About the violation of human rights and dignity: As a female human being with brown skin and of African ancestry, I have encountered a fairly limited amount of discrimination and abuse, so I don’t consider myself an expert on the matter. And race seems a silly concept to me considering what history and science is proving about our origins and why we generally look and behave the way we do. However, learning about the open discrimnation and segregation my mother and her grandparents faced before I was born has prepared me for the worst, while I hoped for the best in human behavior.

This is why I’m ashamed to see the display of hateful behavior from groups organized to prevent others from their pursuit of happiness, legislating morality through propositions, narrowminded biblical interpretations, and outright discrimination, intimidation and abuse through withdrawal of basic civil and human rights. When you deny someone their rights, you deny your own. During the Civil Rights Movement of the 1950s and 60s, many organizations in the south that weren’t the Ku Klux Klan, concerned citizen groups, used similar tactics to oppress the minority they viewed as a threat to their way of life. What these citizen groups didn’t see? That they were repressing themselves by denying the rights and dignity of other citizens based on illogical and irrational assumptions about humanity based on physical appearance and the oppressive legacy of slavery.

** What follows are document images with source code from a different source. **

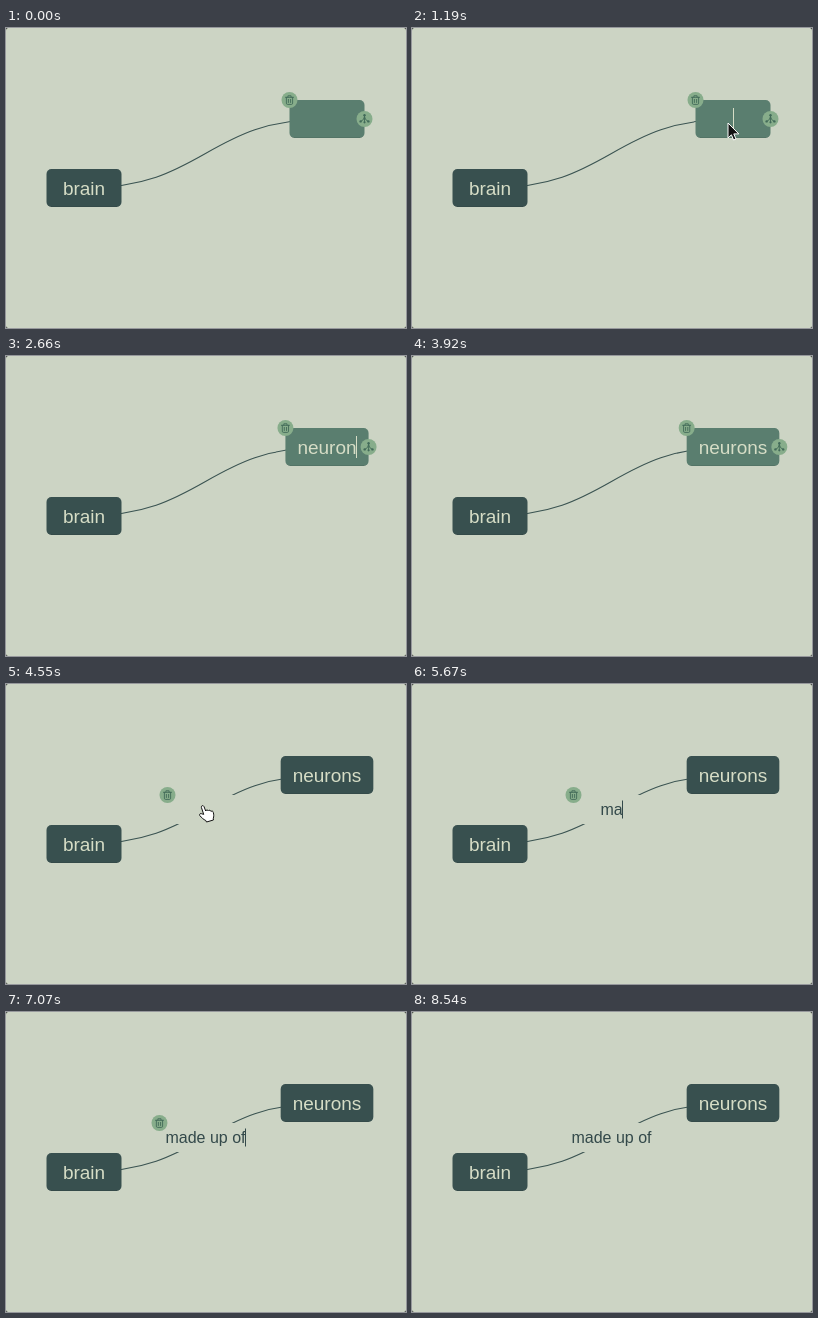
Recreate the animation shown at these times as an HTML page. Size 400x300 px, loop 9.8 s.

```html
<!DOCTYPE html>
<html lang="en">
<head>
<meta charset="utf-8">
<title>Mind map</title>
<style>
  html, body { margin: 0; width: 100%; height: 100%; overflow: hidden; background: #3a3d3a; }
  svg { display: block; width: 100vw; height: 100vh; }
  text { font-family: "Liberation Sans", Arial, sans-serif; white-space: pre; }
  .node-text { font-size: 19px; fill: #d6ddc6; }
  .label-text { font-size: 16px; fill: #33494a; }
  .dark { fill: #38504f; }
  .active { fill: #5a7e6f; }
  .paper { fill: #ccd4c4; }
  .shade { fill: none; stroke: #000; stroke-opacity: .08; }
  .edge { fill: none; stroke: #3b5452; stroke-width: 1.1; }
  .badge circle.disc { fill: #87ad8b; }
  .badge .glyph { fill: none; stroke: #426a59; stroke-width: .9; stroke-linecap: round; stroke-linejoin: round; }
  .badge .dot { fill: #426a59; stroke: none; }
  .pointer { stroke: #111; stroke-width: 1; stroke-linejoin: round; fill: #fff; }
  .arrow { stroke: #fff; fill: #111; }
</style>
</head>
<body>
<svg viewBox="0 0 400 300">
  <defs>
    <g id="trash" class="badge">
      <circle class="disc" r="8"/>
      <path class="glyph" d="M-4-2.7H4M-1.6-2.7V-4.2H1.6V-2.7M-3.1-2.7V3.2Q-3.1 4.4-2 4.4H2Q3.1 4.4 3.1 3.2V-2.7M-1.1-.6V2.5M1.1-.6V2.5"/>
    </g>
    <g id="branch" class="badge">
      <circle class="disc" r="8"/>
      <path class="glyph" d="M0-3.5V3.2M0-2.2Q-.4 1.2-3.6 2.4M0-2.2Q.4 1.2 3.6 2.4"/>
      <circle class="dot" cy="-3.8" r="1.2"/>
      <circle class="dot" cx="-3.9" cy="2.4" r="1.2"/>
      <circle class="dot" cy="3.3" r="1.1"/>
      <circle class="dot" cx="3.9" cy="2.4" r="1.2"/>
    </g>
  </defs>

  <rect class="paper" width="400" height="300" rx="2.5"/>
  <path class="edge" d="M78 160C199.5 160 199.5 91 321 91"/>

  <rect class="dark" x="40.5" y="141" width="75" height="38" rx="5"/>
  <path class="shade" d="M43 178.5H113"/>
  <text class="node-text" x="78" y="166.5" text-anchor="middle">brain</text>

  <g id="node">
    <rect id="nodeBox" y="72" height="38" rx="5"/>
    <path id="nodeShade" class="shade"/>
    <text id="nodeText" class="node-text" y="97.5"></text>
    <rect id="nodeCaret" y="80" width="1" height="22" fill="#d6ddc6"/>
    <g id="nodeTools">
      <use id="nodeTrash" href="#trash" y="72"/>
      <use id="nodeBranch" href="#branch" y="91"/>
    </g>
  </g>

  <g id="label">
    <rect id="labelBox" class="paper" y="111" height="29"/>
    <text id="labelText" class="label-text" y="131"></text>
    <rect id="labelCaret" y="116.5" width="1" height="18" fill="#33494a"/>
    <use id="labelTrash" href="#trash" y="111"/>
  </g>

  <path id="hand" class="pointer" transform="translate(193 121)"
    d="M4.7 9.4L2.4 2.4C1.9.6 4.3-.1 5 1.6L6.7 6C7 4.7 9 4.6 9.4 6 10 4.8 11.6 5 12 6.5 12.8 5.6 14 6 14.3 7.4 15 10 14.8 11.5 14.3 13.2L14.4 15 7.5 17 6.8 15.5C4.5 14.6 2.5 12.5.8 10.6-.1 9.2 1.5 8 2.8 8.8Z"/>
  <path id="arrow" class="pointer arrow" d="M0 0V15L3.4 11.8 5.6 17 8 16 5.8 10.9H10.8Z"/>
</svg>
<script>
const LOOP = 9800;
const LABEL_START = 4060, LABEL_END = 8540;
const NODE_X = 321, LABEL_X = 199.5;

const nodeTyping = [[0, ""], [1820, "n"], [2170, "ne"], [2380, "neu"], [2520, "neur"],
  [2660, "neuron"], [2800, "neurons"]];
const labelTyping = [[0, ""], [5530, "m"], [5670, "ma"], [5880, "mad"], [5950, "made"],
  [6020, "made "], [6370, "made u"], [6510, "made up"], [6650, "made up "],
  [6790, "made up o"], [7070, "made up of"]];
const nodeCaretOn = [[770, 1260], [1820, 3360], [3850, 3920]];
const labelCaretOn = [[4060, 4550], [5110, 7560], [8120, 8470]];
const handOn = [[4550, 5460]];
const arrowOn = [[1190, 1820], [7560, 7630]];

const $ = id => document.getElementById(id);
const set = (id, name, value) => $(id).setAttribute(name, value);
const show = (id, on) => set(id, "visibility", on ? "visible" : "hidden");
const within = (spans, t) => spans.some(([from, to]) => t >= from && t < to);
const latest = (steps, t) => steps.filter(([from]) => from <= t).pop()[1];

const pen = document.createElement("canvas").getContext("2d");
function textWidth(text, size) {
  pen.font = `${size}px "Liberation Sans", Arial, sans-serif`;
  return pen.measureText(text).width;
}

// Lays out a centred text box and returns its left edge and width.
function layout(name, text, size, centre, padding, minWidth) {
  const inner = textWidth(text, size);
  const width = Math.max(minWidth, inner + padding);
  const left = centre - width / 2;
  $(name + "Text").textContent = text;
  set(name + "Text", "x", centre - inner / 2);
  set(name + "Caret", "x", Math.floor(centre + inner / 2));
  set(name + "Box", "x", left);
  set(name + "Box", "width", width);
  set(name + "Trash", "x", left);
  return { left, width };
}

function draw(t) {
  const { left, width } = layout("node", latest(nodeTyping, t), 19, NODE_X, 24, 75);
  set("nodeBox", "class", t < LABEL_START ? "active" : "dark");
  set("nodeShade", "d", `M${left + 2.5} 109.5h${width - 5}`);
  set("nodeBranch", "x", left + width);
  show("nodeTools", t < LABEL_START);
  show("nodeCaret", within(nodeCaretOn, t));

  layout("label", latest(labelTyping, t), 16, LABEL_X, 12, 76);
  $("label").style.display = t < LABEL_START ? "none" : "";
  show("labelTrash", t < LABEL_END);
  show("labelCaret", within(labelCaretOn, t));

  show("hand", within(handOn, t));
  show("arrow", within(arrowOn, t));
  set("arrow", "transform", t < LABEL_START ? "translate(316 95)" : "translate(195 128)");
}

const start = performance.now();
function tick() {
  draw((performance.now() - start) % LOOP);
  requestAnimationFrame(tick);
}
tick();
</script>
</body>
</html>
```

I don’t question the intentions of these new citizen groups and initiatives that oppose the new civil and human rights movement – which includes the legalization of same sex unions and stronger penalties for hate crimes motivated by differences in race and sexual orientation.  Citizens have a right to peaceably assemble, as well as petition their government if they believe a law must be written or changed. What I question is the lack of understanding that we are all human beings with desires and dreams of happiness. Regardless of race and religion, color and creed – despite all our perceived differences – I’m surprised and disappointed we overlook our similarities as human beings. Not all of us have the same goals to meet individual contentment, yet some of us (straight and gay) have the same desires and dreams in our pursuit of happiness – finding a soul mate, a life partner, someone to build a family with if that is what they choose. I’m fairly certain that in 1998, like an older black man from Texas, all a young white man from Wyoming wanted was to live in peace without threats to his freedom and life from the terror of bigotry.

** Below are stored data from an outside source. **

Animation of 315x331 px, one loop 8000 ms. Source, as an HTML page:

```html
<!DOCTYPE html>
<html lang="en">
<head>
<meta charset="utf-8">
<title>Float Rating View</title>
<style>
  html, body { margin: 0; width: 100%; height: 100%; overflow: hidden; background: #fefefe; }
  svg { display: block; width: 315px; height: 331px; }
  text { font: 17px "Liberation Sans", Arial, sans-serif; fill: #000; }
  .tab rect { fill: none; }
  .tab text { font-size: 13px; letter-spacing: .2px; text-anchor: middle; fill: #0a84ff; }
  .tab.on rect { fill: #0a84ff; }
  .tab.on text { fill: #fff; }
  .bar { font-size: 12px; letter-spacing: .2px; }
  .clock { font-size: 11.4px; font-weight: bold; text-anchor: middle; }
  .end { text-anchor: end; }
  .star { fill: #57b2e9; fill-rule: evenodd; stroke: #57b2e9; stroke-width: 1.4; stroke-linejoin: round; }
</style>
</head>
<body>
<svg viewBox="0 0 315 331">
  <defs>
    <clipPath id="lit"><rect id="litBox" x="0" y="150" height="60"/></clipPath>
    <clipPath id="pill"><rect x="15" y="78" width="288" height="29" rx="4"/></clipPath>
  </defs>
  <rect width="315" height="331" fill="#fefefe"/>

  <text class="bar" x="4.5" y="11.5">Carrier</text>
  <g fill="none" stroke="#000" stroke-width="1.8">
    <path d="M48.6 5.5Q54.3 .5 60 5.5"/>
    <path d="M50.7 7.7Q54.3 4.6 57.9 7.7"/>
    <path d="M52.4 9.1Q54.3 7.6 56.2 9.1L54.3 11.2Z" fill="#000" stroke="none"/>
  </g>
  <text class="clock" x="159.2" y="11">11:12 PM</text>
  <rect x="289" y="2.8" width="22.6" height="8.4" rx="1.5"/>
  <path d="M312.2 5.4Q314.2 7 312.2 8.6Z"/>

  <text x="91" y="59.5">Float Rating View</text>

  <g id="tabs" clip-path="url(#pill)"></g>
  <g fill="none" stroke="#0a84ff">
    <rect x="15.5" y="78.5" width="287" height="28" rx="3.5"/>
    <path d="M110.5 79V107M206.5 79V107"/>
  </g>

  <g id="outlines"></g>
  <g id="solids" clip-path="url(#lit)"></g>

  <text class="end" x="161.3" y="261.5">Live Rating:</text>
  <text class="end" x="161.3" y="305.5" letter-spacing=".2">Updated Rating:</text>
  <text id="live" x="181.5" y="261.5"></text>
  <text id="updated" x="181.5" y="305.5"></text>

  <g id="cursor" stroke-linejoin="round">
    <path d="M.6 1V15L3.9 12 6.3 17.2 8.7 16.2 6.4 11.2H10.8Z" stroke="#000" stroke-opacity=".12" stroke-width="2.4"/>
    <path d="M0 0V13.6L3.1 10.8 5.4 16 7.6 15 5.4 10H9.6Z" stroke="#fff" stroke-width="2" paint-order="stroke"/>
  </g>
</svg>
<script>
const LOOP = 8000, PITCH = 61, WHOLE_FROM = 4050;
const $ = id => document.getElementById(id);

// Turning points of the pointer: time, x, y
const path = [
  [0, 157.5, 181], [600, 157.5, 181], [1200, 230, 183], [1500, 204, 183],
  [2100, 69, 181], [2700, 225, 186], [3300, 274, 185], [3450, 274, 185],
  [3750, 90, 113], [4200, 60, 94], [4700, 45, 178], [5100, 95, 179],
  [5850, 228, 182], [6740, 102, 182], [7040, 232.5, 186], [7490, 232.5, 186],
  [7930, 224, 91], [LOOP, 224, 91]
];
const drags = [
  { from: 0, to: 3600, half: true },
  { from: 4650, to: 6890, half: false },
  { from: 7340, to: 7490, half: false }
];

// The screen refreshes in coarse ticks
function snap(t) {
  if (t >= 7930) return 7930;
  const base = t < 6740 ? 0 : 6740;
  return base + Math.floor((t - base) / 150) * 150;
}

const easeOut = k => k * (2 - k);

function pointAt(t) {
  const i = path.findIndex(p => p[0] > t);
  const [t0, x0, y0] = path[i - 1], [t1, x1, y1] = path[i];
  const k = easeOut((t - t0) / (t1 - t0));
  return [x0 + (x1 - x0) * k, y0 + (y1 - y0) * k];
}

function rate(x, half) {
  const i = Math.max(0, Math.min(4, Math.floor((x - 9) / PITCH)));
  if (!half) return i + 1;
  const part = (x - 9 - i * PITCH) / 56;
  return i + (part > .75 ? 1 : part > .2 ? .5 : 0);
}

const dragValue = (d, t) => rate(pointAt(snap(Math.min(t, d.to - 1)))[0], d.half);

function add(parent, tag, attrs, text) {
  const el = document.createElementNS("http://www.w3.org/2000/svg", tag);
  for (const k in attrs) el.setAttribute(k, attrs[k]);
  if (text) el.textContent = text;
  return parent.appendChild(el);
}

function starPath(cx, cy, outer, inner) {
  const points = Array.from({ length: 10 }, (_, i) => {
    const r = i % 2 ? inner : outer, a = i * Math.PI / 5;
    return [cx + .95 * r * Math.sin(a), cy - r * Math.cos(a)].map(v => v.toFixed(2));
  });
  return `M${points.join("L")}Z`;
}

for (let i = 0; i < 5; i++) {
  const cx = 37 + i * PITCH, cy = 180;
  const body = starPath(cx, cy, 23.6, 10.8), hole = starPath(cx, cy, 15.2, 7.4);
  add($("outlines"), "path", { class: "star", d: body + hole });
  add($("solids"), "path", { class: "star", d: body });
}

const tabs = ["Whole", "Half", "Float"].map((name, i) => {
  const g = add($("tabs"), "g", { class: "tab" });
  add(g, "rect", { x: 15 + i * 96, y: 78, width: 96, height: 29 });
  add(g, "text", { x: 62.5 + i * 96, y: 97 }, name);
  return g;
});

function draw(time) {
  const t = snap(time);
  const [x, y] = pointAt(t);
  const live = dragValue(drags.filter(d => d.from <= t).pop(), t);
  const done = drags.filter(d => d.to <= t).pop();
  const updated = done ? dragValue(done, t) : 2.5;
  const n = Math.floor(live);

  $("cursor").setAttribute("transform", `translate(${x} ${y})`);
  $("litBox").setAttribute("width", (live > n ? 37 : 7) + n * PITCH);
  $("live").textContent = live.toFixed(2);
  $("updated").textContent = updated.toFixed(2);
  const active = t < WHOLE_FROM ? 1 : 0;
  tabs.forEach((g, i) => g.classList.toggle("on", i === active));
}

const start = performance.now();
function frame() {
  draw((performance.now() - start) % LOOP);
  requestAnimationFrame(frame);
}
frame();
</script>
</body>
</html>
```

Some who aren’t violent still hold these bigoted views and wish to revoke civil rights in the new century and millennium, although it is disguised as a moral complaint against a new minority – gays, lesbians, bisexuals and the transgendered.  There are many, including African-Americans, who justify discrimination and abuse by belief and faith in particular biblical principles, without regard to other principles promoted in that same good book—compassion and love. Many justify the revocation of rights of citizens and human beings by a lack of understanding or empathy.

There is no justification for injustice. When any peaceful human being’s liberty and life are threatened, intolerance and bigotry are never justifiable behaviors. Never. Just because you’re not gay/lesbian/bisexual/transgendered doesn’t mean hateful propositions presented by “concerned citizens” and upheld by courts shouldn’t matter to you.  As one human rights leader once said, “A threat to justice anywhere is a threat to justice everywhere.”*

How many more people have to be denied civil rights, taken against their will, tortured and/or killed because they’re different before we realize this and protest?

-Danna Williams, in response to Proposition 8 in California and Proposition 2 in Texas, and a recent California Supreme Court ruling upholding the ban on same sex marriage.

*Martin Luther King, Jr.

New poetry, prose and short fiction coming soon… I had to vent.